In a blog post on the Harvard Business Review website, Tammy Erikson examines whether “high potential” programs designed to identify and coach employees who are destined to rise in the organization are out of step with the workforce that is coming of age today. Flatter, less hierarchical organizations might benefit more from recognizing “lateral career paths” (ie, cross training to keep employees interested and engaged in the organization).
Singling out a few people for development doesn’t work for corporations because the practice doesn’t recognize the shifting nature of its employee population, the work being done, and the future leadership needs.
And as the target for hi-po programs shifts to members of Gen X or Gen Y, I find these programs don’t do much for the people selected either. Being labeled “high potential” works with Boomers. We may not like it, but the truth is, if we’re selected, it’s one more sign that we’re winning in our over-populated, competitive world.
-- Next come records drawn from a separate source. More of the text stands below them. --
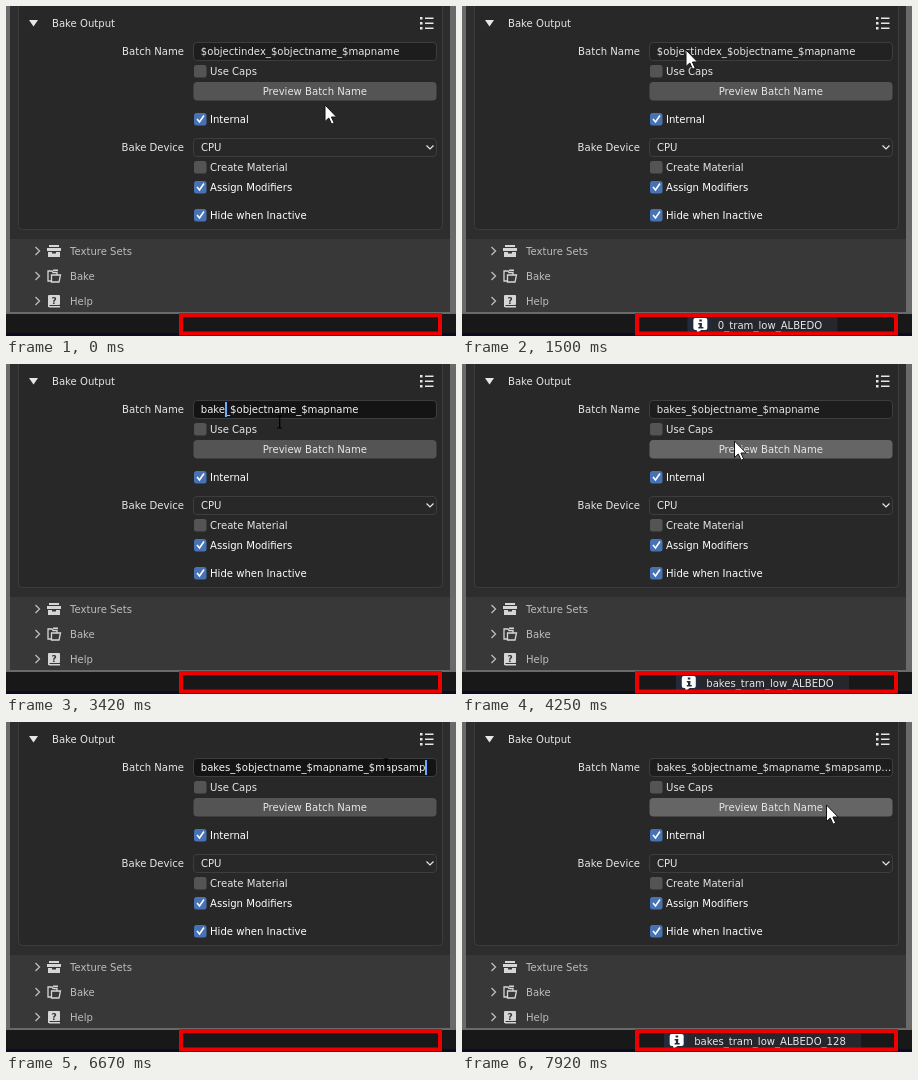
Animation, 450 px wide and 330 px high, one loop 8 s. Source, as an HTML page with a canvas:

```html
<!DOCTYPE html>
<html lang="en">
<head>
<meta charset="utf-8">
<title>Bake Output</title>
<style>
  html, body { margin: 0; width: 100%; height: 100%; overflow: hidden; background: #181818; }
  canvas { display: block; }
</style>
</head>
<body>
<canvas id="stage" width="450" height="330"></canvas>
<script>
const ctx = document.getElementById('stage').getContext('2d');
const LOOP = 8000, TICK = 1000 / 12;
const FONT = '10.08px "DejaVu Sans", sans-serif';
const LIGHT = '#e6e6e6', BLUE = '#4772b3', EDGE = '#6a6a6a', NAVY = '#222a3c';
const FIELD_X = 194.8;

// Pointer path: time, x, y
const path = [
  [0, 319, 99], [250, 312, 85], [1000, 312, 85], [1330, 238, 60], [1500, 224, 44],
  [1750, 201, 45], [2170, 262, 46], [2250, 273.5, 58], [3660, 273.5, 58], [3830, 272.5, 77],
  [4600, 272.5, 77], [4920, 380, 43], [7420, 380, 43], [7670, 364.5, 83], [LOOP, 364.5, 83]
];
const presses = [580, 3830, 7670];
const editing = [[1580, 3660], [5000, 7420]];
const reports = [
  [670, 3330, '0_tram_low_ALBEDO'],
  [3920, 6420, 'bakes_tram_low_ALBEDO'],
  [7750, LOOP, 'bakes_tram_low_ALBEDO_128']
];

// Field contents over time: time, text, caret, selection anchor
const edits = [];
const REST = '_$objectname_$mapname';
const START = '$objectindex' + REST;
edits.push([0, START, 0, 0], [1580, START, START.length, 0], [1750, START, 'drag', 1],
  [2420, '$' + REST, 1, 1], [2830, REST, 0, 0]);
[3000, 3170, 3250, 3420, 3500].forEach((t, i) =>
  edits.push([t, 'bakes'.slice(0, i + 1) + REST, i + 1, i + 1]));
const BAKES = 'bakes' + REST, TAIL = '_$mapsamples';
edits.push([5000, BAKES, BAKES.length, 0], [5170, BAKES, BAKES.length, BAKES.length]);
[5420, 5580, 5670, 5750, 5920, 6170, 6330, 6500, 6670, 6750, 6920, 7080].forEach((t, i) => {
  const s = BAKES + TAIL.slice(0, i + 1);
  edits.push([t, s, s.length, s.length]);
});

const within = (t, a, b) => t >= a && t < b;
const measure = s => ctx.measureText(s).width;

function rect(x, y, w, h, fill) {
  ctx.fillStyle = fill;
  ctx.fillRect(x, y, w, h);
}

function round(x, y, w, h, r, fill, stroke) {
  ctx.beginPath();
  ctx.roundRect(x, y, w, h, r);
  if (fill) { ctx.fillStyle = fill; ctx.fill(); }
  if (stroke) { ctx.strokeStyle = stroke; ctx.lineWidth = 1; ctx.stroke(); }
}

function poly(points, fill, stroke, width = 1, close = true) {
  ctx.beginPath();
  points.forEach(([x, y]) => ctx.lineTo(x, y));
  if (close) ctx.closePath();
  if (fill) { ctx.fillStyle = fill; ctx.fill(); }
  if (stroke) { ctx.strokeStyle = stroke; ctx.lineWidth = width; ctx.stroke(); }
}

function text(s, x, y, color = LIGHT, align = 'left') {
  ctx.font = FONT;
  ctx.textAlign = align;
  ctx.fillStyle = color;
  ctx.fillText(s, x, y);
  ctx.textAlign = 'left';
}

function checkbox(y, label, on) {
  round(188, y - 6, 12.5, 12.5, 2.5, on ? BLUE : '#545454');
  if (on) poly([[191, y], [193.5, y + 3], [198, y - 3.5]], null, '#fff', 1.6, false);
  text(label, 204, y + 4, on ? '#fff' : LIGHT);
}

function sectionIcon(i, y, c) {
  if (i === 0) {
    rect(43, y - 6, 10, 2, c);
    rect(41, y - 3, 14, 3, c);
    rect(42, y + 1, 12, 5, c);
    rect(46, y + 1, 4, 1.5, '#383838');
  } else if (i === 1) {
    poly([[45, y + 5], [42, y + 5], [42, y - 5], [46, y - 5], [47, y - 3.5], [51, y - 3.5], [51, y - 1]],
      null, c, 1.3, false);
    poly([[45.5, y - 1], [54.5, y - 1], [53, y + 6], [45.5, y + 6]], null, c, 1.3);
    rect(47, y - 6.5, 5, 1.5, c);
  } else {
    round(42, y - 6, 12, 10, 1, c);
    rect(43, y + 5, 11, 1.5, c);
    rect(42, y + 3, 1.5, 3, c);
    ctx.font = 'bold 9px "DejaVu Sans", sans-serif';
    ctx.fillStyle = '#383838';
    ctx.fillText('?', 45.4, y + 2.5);
  }
}

function panel() {
  rect(0, 0, 450, 330, '#181818');
  rect(0, 0, 450, 308, EDGE);
  rect(4, 0, 440, 306, '#383838');
  rect(4, 0, 440, 233, '#2d2d2d');
  round(12.5, -8, 424, 231.5, 4, '#282828', '#3c3c3c');
  rect(0, 327, 450, 3, '#0b0b22');

  poly([[23, 14], [32, 14], [27.5, 20.5]], LIGHT);
  text('Bake Output', 46, 21);
  [12, 17, 22].forEach(y => {
    rect(414, y - 1, 2.5, 2.5, LIGHT);
    rect(419, y - .5, 8.5, 1.5, LIGHT);
  });

  text('Batch Name', 178, 49, LIGHT, 'right');
  text('Bake Device', 178, 145, LIGHT, 'right');
  checkbox(65, 'Use Caps', false);
  checkbox(113, 'Internal', true);
  checkbox(161, 'Create Material', false);
  checkbox(181, 'Assign Modifiers', true);
  checkbox(209, 'Hide when Inactive', true);

  round(187.5, 132.5, 243, 18, 3.5, '#282828', '#3d3d3d');
  text('CPU', 195, 145);
  poly([[420.5, 139.5], [424, 143], [427.5, 139.5]], null, LIGHT, 1.2, false);

  ['Texture Sets', 'Bake', 'Help'].forEach((label, i) => {
    const y = 245 + 25 * i;
    poly([[29.5, y - 4], [33.5, y], [29.5, y + 4]], null, '#bdbdbd', 1.3, false);
    sectionIcon(i, y, '#d6d6d6');
    text(label, 64, y + 4, '#bdbdbd');
  });
}

function pointerAt(t) {
  let i = 1;
  while (i < path.length - 1 && path[i][0] <= t) i++;
  const [t0, x0, y0] = path[i - 1], [t1, x1, y1] = path[i];
  const p = Math.min(1, (t - t0) / (t1 - t0)), e = p * p * (3 - 2 * p);
  return [x0 + (x1 - x0) * e, y0 + (y1 - y0) * e];
}

const over = ([x, y], top) => x > 187 && x < 431 && y >= top && y < top + 18;

function field(t, mouse, edit) {
  let [, s, caret, anchor] = edits.filter(e => e[0] <= t).pop();
  const fill = edit ? '#141414' : over(mouse, 36) ? '#222' : '#1d1d1d';
  round(187.5, 36.5, 243, 18, 3.5, fill, '#3d3d3d');
  ctx.font = FONT;
  if (!edit) {
    let shown = s;
    while (measure(shown) > 226) shown = shown.slice(0, -1);
    text(shown === s ? s : shown + '…', FIELD_X, 49);
    return;
  }
  if (caret === 'drag') {
    caret = 1;
    while (caret < 12 && FIELD_X + measure(s.slice(0, caret + 1)) <= mouse[0] + 1) caret++;
  }
  const x = FIELD_X - Math.max(0, measure(s.slice(0, caret)) - 232);
  const cx = x + measure(s.slice(0, caret)), ax = x + measure(s.slice(0, anchor));
  ctx.save();
  ctx.beginPath();
  ctx.rect(190, 36, 239, 19);
  ctx.clip();
  if (ax !== cx) rect(Math.min(ax, cx), 38, Math.abs(cx - ax), 15, BLUE);
  text(s, x, 49, '#f2f2f2');
  rect(Math.round(cx), 38, 2, 15, '#71a8ff');
  ctx.restore();
}

function button(t, mouse) {
  const down = presses.some(p => within(t, p, p + 85));
  round(187.5, 76, 243, 18.5, 4, down ? BLUE : over(mouse, 76) ? '#656565' : '#545454');
  text('Preview Batch Name', 308.8, 89, LIGHT, 'center');
}

function report(t) {
  const r = reports.find(([a, b]) => within(t, a, b));
  if (r) {
    ctx.font = FONT;
    const full = measure(r[2]) + 46, left = 300.5 - full / 2;
    const w = full * Math.min(1, 0.4 + (t - r[0]) / 250);
    ctx.save();
    ctx.beginPath();
    ctx.roundRect(left, 310, w, 17, 3);
    ctx.clip();
    rect(left, 310, full, 17, '#26272d');
    rect(left, 310, 24, 17, NAVY);
    round(left + 6, 312, 14, 12, 2, '#fff');
    poly([[left + 9, 323], [left + 15, 323], [left + 10, 327]], '#fff');
    rect(left + 12, 313.5, 2.5, 2, NAVY);
    rect(left + 11, 317, 3.5, 1.5, NAVY);
    rect(left + 12.2, 317, 2.3, 5, NAVY);
    rect(left + 11, 321, 5, 1.5, NAVY);
    text(r[2], left + 30.5, 323);
    ctx.restore();
  }
  ctx.strokeStyle = '#ee0000';
  ctx.lineWidth = 4;
  ctx.strokeRect(175, 309, 259, 18.5);
}

function pointer([x, y], edit) {
  if (edit) {
    rect(x - .5, y - 6, 1.3, 12, '#000');
    rect(x - 2.5, y - 6.5, 5, 1, '#000');
    rect(x - 2.5, y + 5.5, 5, 1, '#000');
    return;
  }
  const shape = [[0, 0], [0, 16.5], [3.8, 13], [6.6, 19.2], [9.2, 18], [6.4, 12], [11.6, 12]];
  poly(shape.map(([a, b]) => [x + a, y + b]), '#fff', '#141414', 1);
}

function frame(now) {
  const t = Math.floor(((now % LOOP) + 4) / TICK) * TICK;
  const at = t + 8;
  const mouse = pointerAt(t), edit = editing.some(([a, b]) => within(at, a, b));
  panel();
  field(at, mouse, edit);
  button(at, mouse);
  report(at);
  pointer(mouse, edit);
}

const begin = performance.now();
function loop() {
  frame(performance.now() - begin);
  requestAnimationFrame(loop);
}
loop();
</script>
</body>
</html>
```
And if we’re not, it’s a powerful incentive to try harder next year.
But all this competitive ranking and rating falls flat with many X’ers and Y’s. It’s not even that they don’t like it — they don’t get it. It doesn’t seem relevant. For many, it assumes a set of career goals and a path to get there that they don’t necessarily share.
Given the mercurial nature of employment relationships (today’s employer is just a launching pad for tomorrow’s employer) and the research pointing to the importance of employee engagement, developing peer leadership in the lower levels of the organization may be a better talent management and retention strategy than selecting a few “high-performers” (whose selections often have less to do with merit and more with political acumen), even if such a strategy is harder to plot on an org chart.
Read Erikson’s article on the Harvard Business Review website.